I considered the absurdity of that advice while trying to identify what would make me most nervous about public speaking. I figured if I addressed any unease, I would be better prepared. I wasn’t overly concerned about a word stumble and since I fell on my face in Kindergarten, I figured I had gotten that out of the way. What I realized made me the most nervous was that I would hurry through, wish the moment away, and just get it done. The worst thing that could happen would be that I would miss my own talk by not embracing every moment with my fully clothed audience. It is a gift to speak about mercy. I wanted to be present. I wanted to experience the joy of it.
It made me realize how often in life I have shrunk from the fullness that God created. I have held back. Blended in. Been too careful. Too many times, I have listened to fear over the only one who can deliver me from it. “The Lord is my rock, my fortress, and my deliverer,” (Psalm 18:2). I’ve always had a relationship with fear. Maybe on some level, I thought if I kept it close, it would keep me safe. But fear doesn’t keep us safe, it keeps us small. It keeps us living in the shadows when God has called us into his light. By trading fear for trust in God we can live in the freedom of his truth. “In peace I will both lie down and sleep; for you alone, O Lord, make me dwell in safety,” (Psalm 4:8). With God, we don’t need to be afraid. He is strong enough to carry us through our suffering and merciful enough to heal our hurts. Having a relationship with him doesn’t mean that bad things won’t happen. It doesn’t mean that we won’t fall on our face or some creepy person won’t picture us in our underwear. It just means that with him, through him, fear is a farce of the devil’s making. We don’t need strategies and sayings to make us courageous. We simply need to trust that God has us in the right place to carry out his plan in our lives.
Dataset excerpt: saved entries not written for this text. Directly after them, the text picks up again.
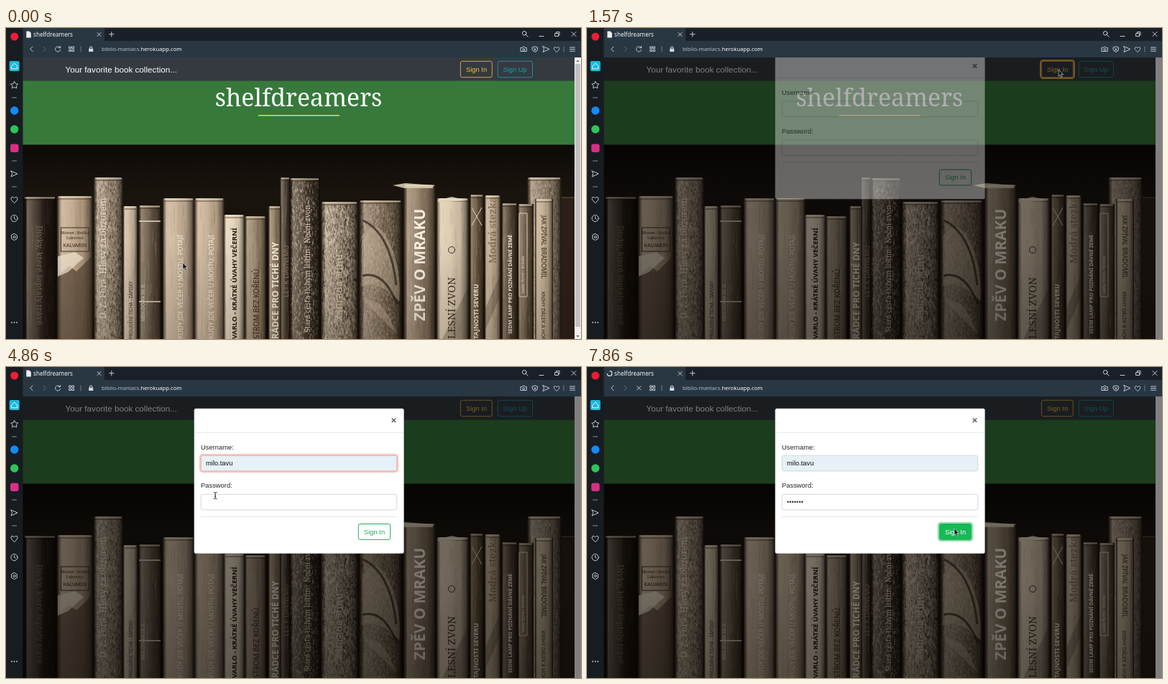
These frames come from a looping animation (800 px wide and 433 px high, 8000 ms). An HTML page:

```html
<!DOCTYPE html>
<html lang="en">
<head>
<meta charset="utf-8">
<title>Book collection</title>
<style>
html, body { margin: 0; width: 100%; height: 100%; overflow: hidden; background: #1a2026; }
svg { display: block; width: 100vw; height: 100vh; }
text { white-space: pre; }
.page { font: 9.37px "Liberation Sans", Arial, sans-serif; }
.ui { font-family: "Noto Sans", "Open Sans", sans-serif; }
.serif { font-family: "Noto Serif", serif; }
.icon { fill: none; stroke: #c3cbd1; stroke-width: 1; stroke-linecap: round; stroke-linejoin: round; }
</style>
</head>
<body>
<svg id="stage" viewBox="0 0 800 433" preserveAspectRatio="none">
  <defs>
    <linearGradient id="spine">
      <stop offset="0" stop-color="#0d0804" stop-opacity=".9"/>
      <stop offset=".07" stop-color="#0d0804" stop-opacity=".2"/>
      <stop offset=".12" stop-color="#fff0d8" stop-opacity=".36"/>
      <stop offset=".45" stop-color="#fff0d8" stop-opacity=".16"/>
      <stop offset=".72" stop-color="#0d0804" stop-opacity=".06"/>
      <stop offset=".9" stop-color="#0d0804" stop-opacity=".42"/>
      <stop offset="1" stop-color="#0d0804" stop-opacity=".92"/>
    </linearGradient>
    <linearGradient id="fall" x2="0" y2="1">
      <stop offset=".5" stop-color="#140d07" stop-opacity="0"/>
      <stop offset="1" stop-color="#140d07" stop-opacity=".2"/>
    </linearGradient>
    <linearGradient id="wall" x2="0" y2="1">
      <stop offset="0" stop-color="#0c0906"/>
      <stop offset=".25" stop-color="#1a140e"/>
      <stop offset="1" stop-color="#0c0805"/>
    </linearGradient>
    <clipPath id="photoClip"><rect x="23" y="162.6" width="768" height="271"/></clipPath>
    <filter id="shadow" x="-20%" y="-20%" width="140%" height="150%">
      <feDropShadow dx="0" dy="1" stdDeviation="1.2" flood-opacity=".4"/>
    </filter>
  </defs>

  <g class="page">
    <rect x="23" y="41" width="777" height="392" fill="#fff"/>
    <rect x="23" y="41" width="768" height="33" fill="#343a40"/>
    <rect x="23" y="73.6" width="768" height="90" fill="#37793b"/>
    <text x="82.5" y="61.5" font-size="11.7" fill="#fff">Your favorite book collection...</text>
    <rect id="navRing" x="631" y="45" width="47" height="25" rx="3.5" fill="none" stroke="#ffbf45" stroke-width="2" opacity=".85"/>
    <rect id="navBtn" x="632.3" y="46.3" width="44" height="22.4" rx="2.5" stroke="#f8bf3d" stroke-width=".8"/>
    <text id="navLabel" x="640" y="60.6">Sign In</text>
    <rect x="684.3" y="46.3" width="48.2" height="22.4" rx="2.5" fill="none" stroke="#17a2b8" stroke-width=".8"/>
    <text x="691.5" y="60.6" fill="#17a2b8">Sign Up</text>
    <text class="serif" x="407" y="109" font-size="33.8" fill="#fff" text-anchor="middle">shelfdreamers</text>
    <path d="M351 121.7h113" stroke="#f0d264" stroke-width="1.6"/>
    <g id="photo" clip-path="url(#photoClip)"></g>
    <g id="scroll">
      <rect x="791" y="41" width="9" height="392" fill="#f1f1f1"/>
      <rect x="792" y="50" width="7" height="366" fill="#c1c1c1"/>
      <path d="M793.5 47l2-2.5 2 2.5zM793.5 428l2 2.5 2-2.5z" fill="#606060"/>
    </g>
    <rect id="dim" x="23" y="41" width="777" height="392" fill="#000"/>

    <g id="modal">
      <rect x="261.7" y="57.7" width="292" height="202" rx="2.5" fill="#fff" stroke="#000" stroke-opacity=".25" stroke-width=".6"/>
      <path d="M262 91.2h291M271 208.5h273" stroke="#dfe3e7" stroke-width=".8"/>
      <path d="M536.8 71.5l5.4 5.4m0-5.4l-5.4 5.4" stroke="#6b6b6b" stroke-width="1.7"/>
      <text x="271" y="114.8" fill="#212529">Username:</text>
      <text x="271" y="168.4" fill="#212529">Password:</text>
      <g id="fields"></g>
      <rect id="sendRing" x="488.7" y="216.8" width="47.6" height="25" rx="3.5" fill="none" stroke="#9be0b1" stroke-width="2.2"/>
      <rect id="sendBtn" x="490.3" y="218.5" width="44.4" height="21.8" rx="2.5" stroke="#1cae58"/>
      <text id="sendLabel" x="498" y="232.6">Sign In</text>
      <g id="list" class="ui" font-size="8.6" font-weight="bold" fill="#1c1c1c">
        <rect x="270.5" y="146" width="112.5" height="72.5" rx="1.5" fill="#fff" stroke="#bbb" stroke-width=".6" filter="url(#shadow)"/>
        <rect id="hover" x="271" y="150" width="111.5" height="21.3" fill="#cfdfe4"/>
        <text x="277.5" y="164">milo.tavu</text>
        <text x="277.5" y="185">toma.bellix</text>
        <text x="277.5" y="206">milotavu</text>
      </g>
    </g>
  </g>

  <g id="chrome" class="ui">
    <rect width="800" height="18" fill="#1a2027"/>
    <rect width="23.5" height="433" fill="#171c21"/>
    <path d="M23.5 41V0H137v18h663v23z" fill="#293743"/>
    <text x="38" y="11.9" font-size="8.1" fill="#f2f4f5">shelfdreamers</text>
    <path class="icon" d="M127 6.5l5 5m0-5l-5 5M143.5 8.7h6.5m-3.2-3.2v6.5M742 11.5h6M787 5.5l6 6m0-6l-6 6M764 7.5h4.5v4h-4.5zM765.5 7V5.5h4.5v4.5h-1M723.3 9.3l3 3"/>
    <circle class="icon" cx="721.2" cy="7.2" r="2.8"/>
    <path id="tabDoc" d="M28.3 4.5h4l2.5 2.5v6.5h-6.5z" fill="#eef1f2"/>
    <path id="spinner" d="M31.5 5.7a3.3 3.3 0 1 1-3.3 3.3" fill="none" stroke="#dfe5e9" stroke-width="1.2"/>
    <path class="icon" d="M37 26l-3.3 3.3 3.3 3.3"/>
    <path class="icon" d="M52 26l3.3 3.3-3.3 3.3" opacity=".35"/>
    <path id="reload" class="icon" d="M75 27.2a3.6 3.6 0 1 0 .7 3.2M75.6 25.4v2.3h-2.3"/>
    <path id="stop" class="icon" d="M69.7 26.7l5.2 5.2m0-5.2l-5.2 5.2"/>
    <path class="icon" d="M88 26h2.4v2.4H88zM92.2 26h2.4v2.4h-2.4zM88 30.2h2.4v2.4H88zM92.2 30.2h2.4v2.4h-2.4z"/>
    <path d="M104 25.5v8M776 25.5v8" stroke="#6f7b84"/>
    <path d="M115.2 28.7h6v4.3h-6zM116 29v-1.4a2.2 2.2 0 0 1 4.4 0V29h-1v-1.3a1.2 1.2 0 0 0-2.4 0V29z" fill="#d2d8dc"/>
    <text x="133" y="32.2" font-size="7.7" fill="#b4bec6">biblio-maniacs.<tspan fill="#fff">herokuapp.com</tspan></text>
    <path class="icon" d="M716.3 27.5h2l1-1.3h2l1 1.3h2v5h-8zM732.3 27l3.6-1.2 3.6 1.2v3q-.6 2.5-3.6 3.4-3-.9-3.6-3.4zM734.5 28.5l2.8 2.8m0-2.8l-2.8 2.8M784.5 27h7m-7 2.6h7m-7 2.6h7"/>
    <circle class="icon" cx="720.3" cy="30" r="1.4"/>
    <g id="side"></g>
  </g>

  <g id="cursor">
    <path id="arrow" d="M0 0v9.2l2.1-2 1.5 3.4 1.6-.7-1.5-3.3h3z" fill="#111" stroke="#eee" stroke-width=".6"/>
    <path id="hand" d="M-1.6-3.8q1-1.2 1.7 0v3l4 .8q.9.4.7 1.6l-.7 4.4H-.7L-4 2q.6-1.4 2.4 0z" fill="#111" stroke="#eee" stroke-width=".6"/>
    <path id="beam" d="M-2.2-4.6q2 0 2.2 1 .2-1 2.2-1M-2.2 4.6q2 0 2.2-1 .2 1 2.2 1M0-3.6v7.2M-1 1h2" fill="none" stroke="#222"/>
  </g>
</svg>
<script>
const $ = id => document.getElementById(id);
const show = (id, on) => $(id).style.display = on ? '' : 'none';
const set = (id, attrs) => { for (const k in attrs) $(id).setAttribute(k, attrs[k]); };
const clamp = (v, lo = 0, hi = 1) => Math.min(hi, Math.max(lo, v));

let seed = 11;
const rand = () => (seed = seed * 16807 % 2147483647) / 2147483647;

// left, right, top, colour, grain strength
const books = `24 70 235 #1d150f .1
71 121 234 #b79f84 .12
122 163 208 #8d7d6a .6
163 183 248 #c6b39b .12
184 216 247 #594a3b .2
725 773 208 #847461 .4
383 396 258 #51402f .2
381 396 208 #3b3026 .2
218 262 237 #c2ac92 .15
262 304 237 #bda78d .15
303 332 260 #e2d2ba .12
332 362 262 #8d7a64 .2
365 383 248 #84705a .2
394 437 209 #3c3026 .6
438 490 242 #8a7a68 .75
491 551 240 #75634f .4
553 598 218 #85725c .2
599 644 237 #d8c6ac .12
645 665 232 #54432f .2
666 688 233 #b6a187 .2
689 712 244 #46382a .2
712 734 245 #5c4b39 .2
736 761 238 #b9a58b .12`.split('\n').map(r => r.split(' '));

// x, y where reading starts, direction, size, colour, font, title
const titles = `43|275|90|11.5|#75634f|serif|Dívky, které šeptaly trávě
139|405|-90|12.5|#e6d9c2|serif|D. Z. Fora  Hlasy za obzorem
176|433|-90|6.2|#3a2e23|ui|PROUDĚNÍ TICHA - ZÁPISKY
193|408|-90|6.2|#e8dcc6|ui|MEN-DO-RA SV. II.
246|433|-90|9|#f8efde|ui|KUDY JDE VEČER U MOSTU, POTAJÍ
289|433|-90|9|#f8efde|ui|KUDY JDE VEČER U MOSTU, POTAJÍ
321|433|-90|9.6|#241a12|bold|VARLO - KRÁTKÉ ÚVAHY VEČERNÍ
352|433|-90|10|#3a2c1f|ui|STROM BEZ KOŘENŮ
379|433|-90|12|#f6ecd9|bold|RÁDCE PRO TICHÉ DNY
393|375|-90|9.5|#8f7d66|ui|LET K DÁVNÉMU
423|424|-90|10|#e6d9c2|serif|Stará cesta tichým listím   Noční zvon
468|408|-90|14|#c9bba5|serif|Zahrada stínů
583|408|-90|21|#f8efde|bold|ZPĚV O MRAKU
625|433|-90|14.5|#40342a|serif|LESNÍ ZVON
657|433|-90|8.8|#f8efde|bold|TAJNOSTI SEVERU
682|328|-90|14.5|#7a664f|serif|Modrá stezka
704|426|-90|7|#f8efde|bold|SEDM LAMP PRO POZNÁNÍ DÁVNÉ ZEMĚ
721|370|-90|5.5|#e8dcc6|ui|Sedlo Tomil / Brázda
745|261|90|8.4|#33281d|ui|JAK ZPÍVAL BRADOMIL
745|367|90|7|#33281d|ui|KNIHY DÁLEK A HOR`.split('\n').map(r => r.split('|'));

// Fine grain: rough covers get many short flecks, smooth ones a few long scratches
function flecks(x, y, w, rough) {
  const count = rough ? w * 16 : w, len = rough ? 4 : 40;
  let d = '';
  for (let i = 0; i < count; i++)
    d += `M${(x + 2 + rand() * (w - 4)).toFixed(1)} ${(y + 3 + rand() * (430 - y)).toFixed(1)}v${(1 + rand() * len).toFixed(1)}`;
  return d;
}

function buildPhoto() {
  let out = `<rect x="23" y="162" width="768" height="271" fill="url(#wall)"/>
    <path d="M773 236h18v197h-18z" fill="#2b2017"/><path d="M773 236h18" stroke="#6d5b47"/>`;
  for (const [l, r, top, color, grain] of books) {
    const x = +l, w = r - l, y = +top, rough = grain >= .4;
    const box = `x="${x}" y="${y}" width="${w}" height="${433 - y}"`;
    out += `<rect ${box} rx="1.5" fill="${color}"/>
      <g stroke-width=".8" opacity="${grain}"><path d="${flecks(x, y, w, rough)}" stroke="#1d130a"/>
      <path d="${flecks(x, y, w, rough)}" stroke="#e3d3ba"/></g>
      <rect ${box} fill="url(#spine)"/>
      <path d="M${x + 2} ${y + 1.5}h${w - 4}" stroke="#eadcc4" stroke-width="2" opacity=".6"/>
      <path d="M${x + 2} ${y + 4}h${w - 4}" stroke="#1d130a" stroke-width="1.5" opacity=".4"/>`;
  }
  out += `<path d="M72 345l16-14 10 8 22-22v116H72z" fill="#3a2a1c" opacity=".55"/>
    <path d="M72 318l24-6 12 8-22 20-14 6z" fill="#f3e6d0" opacity=".75"/>
    <path d="M185 269h30M185 381h30" stroke="#e8dcc6" stroke-width="1.6"/>
    <path d="M495 290q20-30 38 8t14 82q-30-30-52-20zM498 380q25-10 45 45" fill="#c6b59c" opacity=".45"/>
    <path d="M497 268q38 18 46 90M496 345q30-8 48 40" fill="none" stroke="#2b1f14" stroke-width="3" opacity=".7"/>
    <path d="M600 240l20-5 22 5-40 3zM538 219l18-3 38 3v4h-40z" fill="#eadcc4" opacity=".8"/>
    <path d="M648 250l14 25m0-25l-14 25M714 258h11v116h-11z" fill="none" stroke="#e0d2ba"/>
    <path d="M607 433l36-72v72zM667 390l20-45v30l-20 45z" fill="#2b1f14" opacity=".25"/>
    <g fill="none" stroke="#3d3023"><rect x="76.5" y="278" width="39" height="33"/><circle cx="620" cy="309" r="4.5"/></g>
    <g fill="#33281d" text-anchor="middle" class="serif"><text x="96" y="287" font-size="5.2">Mornet / Bralka</text>
    <text x="96" y="294" font-size="5.2">Lukorová</text><text x="96" y="305" font-size="7" class="ui">KALVARIN</text></g>`;
  for (const [x, y, turn, size, color, font, name] of titles)
    out += `<text class="${font === 'serif' ? 'serif' : 'ui'}" font-weight="${font === 'bold' ? 700 : 400}" transform="translate(${x} ${y}) rotate(${turn})" font-size="${size}" fill="${color}">${name}</text>`;
  $('photo').innerHTML = out + '<rect x="23" y="162" width="768" height="271" fill="url(#fall)"/>';
}

function buildSide() {
  const plane = (x, y) => `<path class="icon" d="M${x - 4} ${y - 4}l9 4-9 4 1.5-4z"/>`;
  const heart = (x, y, s) => `<path class="icon" transform="translate(${x} ${y}) scale(${s})" d="M0 4.5L-4 .5Q-5.5-2-3.5-3.5-1.5-4.5 0-2 1.5-4.5 3.5-3.5 5.5-2 4 .5z"/>`;
  const dot = (x, y, r, c) => `<circle cx="${x}" cy="${y}" r="${r}" fill="${c}"/>`;
  $('side').innerHTML = dot(11.7, 12, 5.5, '#ee1c35') +
    '<rect x="4.7" y="46" width="14" height="14" rx="2" fill="#20b7dc"/>' +
    '<path class="icon" d="M7.8 53l4-3.8 4 3.8v3.8h-8z" style="stroke:#e9fbff"/>' +
    '<path class="icon" d="M11.7 74.5l1.7 3 3.3.6-2.3 2.5.4 3.2-3.1-1.3-3.1 1.3.4-3.2-2.3-2.5 3.3-.6z"/>' +
    dot(11.7, 115, 5.7, '#1689f5') + dot(11.7, 141, 5.7, '#2fc45a') +
    '<rect x="6" y="161.5" width="11.5" height="11.5" rx="3" fill="#d72f86"/>' +
    '<path class="icon" d="M8.5 97h6M8.5 185h6M8.5 221h6" opacity=".65"/>' +
    plane(11, 203) + heart(11.5, 239, 1) + plane(751, 29.5) + heart(766, 29.7, .85) +
    '<circle class="icon" cx="11.5" cy="265" r="4.6"/><path class="icon" d="M11.5 262.5v2.7l1.8 1.3"/>' +
    '<path class="icon" d="M11.5 286.5l3.9 2.2v4.6l-3.9 2.2-3.9-2.2v-4.6z"/><circle class="icon" cx="11.5" cy="291" r="1.5"/>' +
    [8, 11.5, 15].map(x => dot(x, 410, .9, '#c3cbd1')).join('');
}

function field(y, focus, filled) {
  const ring = focus ? `<rect x="270" y="${y - 1}" width="275" height="24" rx="3.5" fill="none" stroke="#f9cbc3" stroke-width="2.4"/>` : '';
  return ring + `<rect x="271.3" y="${y + .3}" width="272.5" height="21.6" rx="2.5" fill="${filled ? '#e6f1f8' : '#fff'}" stroke="${focus ? '#efa195' : '#ced4da'}" stroke-width=".9"/>`;
}

// step, x, y of the pointer
const path = [[0, 246, 327], [5, 669, 50], [8, 656, 58], [12, 656, 58], [17, 372, 142],
  [21, 305, 135], [24, 305, 135], [27, 292, 152], [31, 292, 152], [35, 291, 184],
  [47, 291, 184], [52, 511, 225], [56, 511, 225]];

function pointer(n) {
  const i = Math.max(1, path.findIndex(p => p[0] >= n));
  const [a, x0, y0] = path[i - 1], [b, x1, y1] = path[i];
  const k = clamp((n - a) / (b - a)), e = k * k * (3 - 2 * k);
  return [x0 + (x1 - x0) * e, y0 + (y1 - y0) * e];
}

function drawFields(n) {
  const user = n >= 26, picked = n >= 30, first = n >= 21 && n < 35, second = n >= 35 && n < 53;
  const typed = clamp(n - 39, 0, 7);
  let out = field(123, first, user) + field(177, second, false);
  if (user) out += picked
    ? '<text x="278" y="137.3" fill="#111">milo.tavu</text>'
    : '<text class="ui" x="278.5" y="136.8" font-size="7.6" fill="#222">milo.tavu</text>';
  out += `<text x="278" y="191.3" fill="#333">${'•'.repeat(typed)}</text>`;
  const busy = typed > 0 && typed < 7;
  if ((first || second) && (busy || n % 7 < 4 || !picked)) {
    const x = second ? 278.5 + typed * 3.28 : picked ? 315.5 : 278.5;
    out += `<path d="M${x} ${second ? 183 : 129}v10" stroke="#222" stroke-width=".7"/>`;
  }
  $('fields').innerHTML = out;
}

function draw(n) {
  const hot = n >= 5 && n < 10, loading = n >= 54, sendHot = n >= 52;
  const life = Math.max(0, n - 10.6) / 7; // seconds since the dialog opened
  set('navBtn', { fill: hot ? '#f8bf3d' : 'none' });
  set('navLabel', { fill: hot ? '#212529' : '#f8bf3d' });
  show('navRing', n >= 9 && n < 12);
  show('scroll', n < 10);
  set('dim', { opacity: .5 * clamp((n - 9.6) / 7 / .15) });
  show('modal', n >= 11);
  set('modal', {
    opacity: clamp(life / .15),
    transform: `translate(0 ${-29.3 * (1 - clamp(life / .3)) ** 1.5})`
  });
  drawFields(n);
  show('list', n >= 23 && n < 30);
  show('hover', n >= 26);
  show('sendRing', n >= 53);
  set('sendBtn', { fill: sendHot ? '#17b956' : '#fff' });
  set('sendLabel', { fill: sendHot ? '#fff' : '#1cae58' });
  show('tabDoc', !loading);
  show('reload', !loading);
  show('spinner', loading);
  show('stop', loading);
  set('spinner', { transform: `rotate(${(n - 55) * 70} 31.5 9)` });

  const [x, y] = pointer(n);
  const beam = (n >= 16 && n < 26) || (n >= 34 && n < 49);
  set('cursor', { transform: `translate(${x.toFixed(1)} ${y.toFixed(1)})` });
  show('arrow', !beam && !hot);
  show('hand', hot);
  show('beam', beam);
}

buildPhoto();
buildSide();
let last = -1;
const start = performance.now();
function tick() {
  const t = (performance.now() - start) % 8000;
  const n = Math.floor((t + 4) * 7 / 1000) % 56; // seven steps a second
  if (n !== last) draw(last = n);
  requestAnimationFrame(tick);
}
tick();
</script>
</body>
</html>
```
I am not sure how it started. I think there was a picture frame hanging on the wall that I thought was too small. In an attempt to fix it, I moved every single piece of furniture in my living room and adjacent dining room. Even though I feign weakness when there is something to lift that weighs more than three pounds, if there is furniture I want to move and no one is around to help, I become the unknown twin sister of the Incredible Hulk. Of course, it’s not pretty to turn the color of the jolly green giant but to be able to move ginormous slabs of wood around the room, one has to sacrifice vanity for vein-popping strength.
I know you aren’t sure where this is going because that’s how it is when you move furniture from wall to wall trying to see what looks best. You try one thing, decide it’s meh, flex the muscles, and drag it in a different direction. It’s really a lot like life. One little crooked sin that we tell ourselves is just a small defect becomes a catalyst for chaos. We ignore it and focus on all the righteous things about ourselves – we don’t beat our children, we call our mothers, and we return the shopping cart to that little island that is nowhere near our parked cars (most of the time). There are a lot of things we do right – that makes us good people. Since we figure sin is inevitable, we minimize our particular habit of hurting God. What’s one measly sin – usually the one we make over and over again – really going to hurt?
After purging the china cabinet, armoire, and buffet of their contents so that nothing would break when huffing and puffing furniture to different walls, the house looked like a hoarder’s delight and a husband’s horror. But, I knew it could be made tidy again and began the tedious work of putting tchotchkes in their place. That’s when I noticed a giant scratch traversing the floor from my living room to my dining room. It read like a road map of a wayward wife who watched too much HGTV. So smitten with all that I had done right in the room – the balance, scale, and symmetry I created – I ignored the scratch.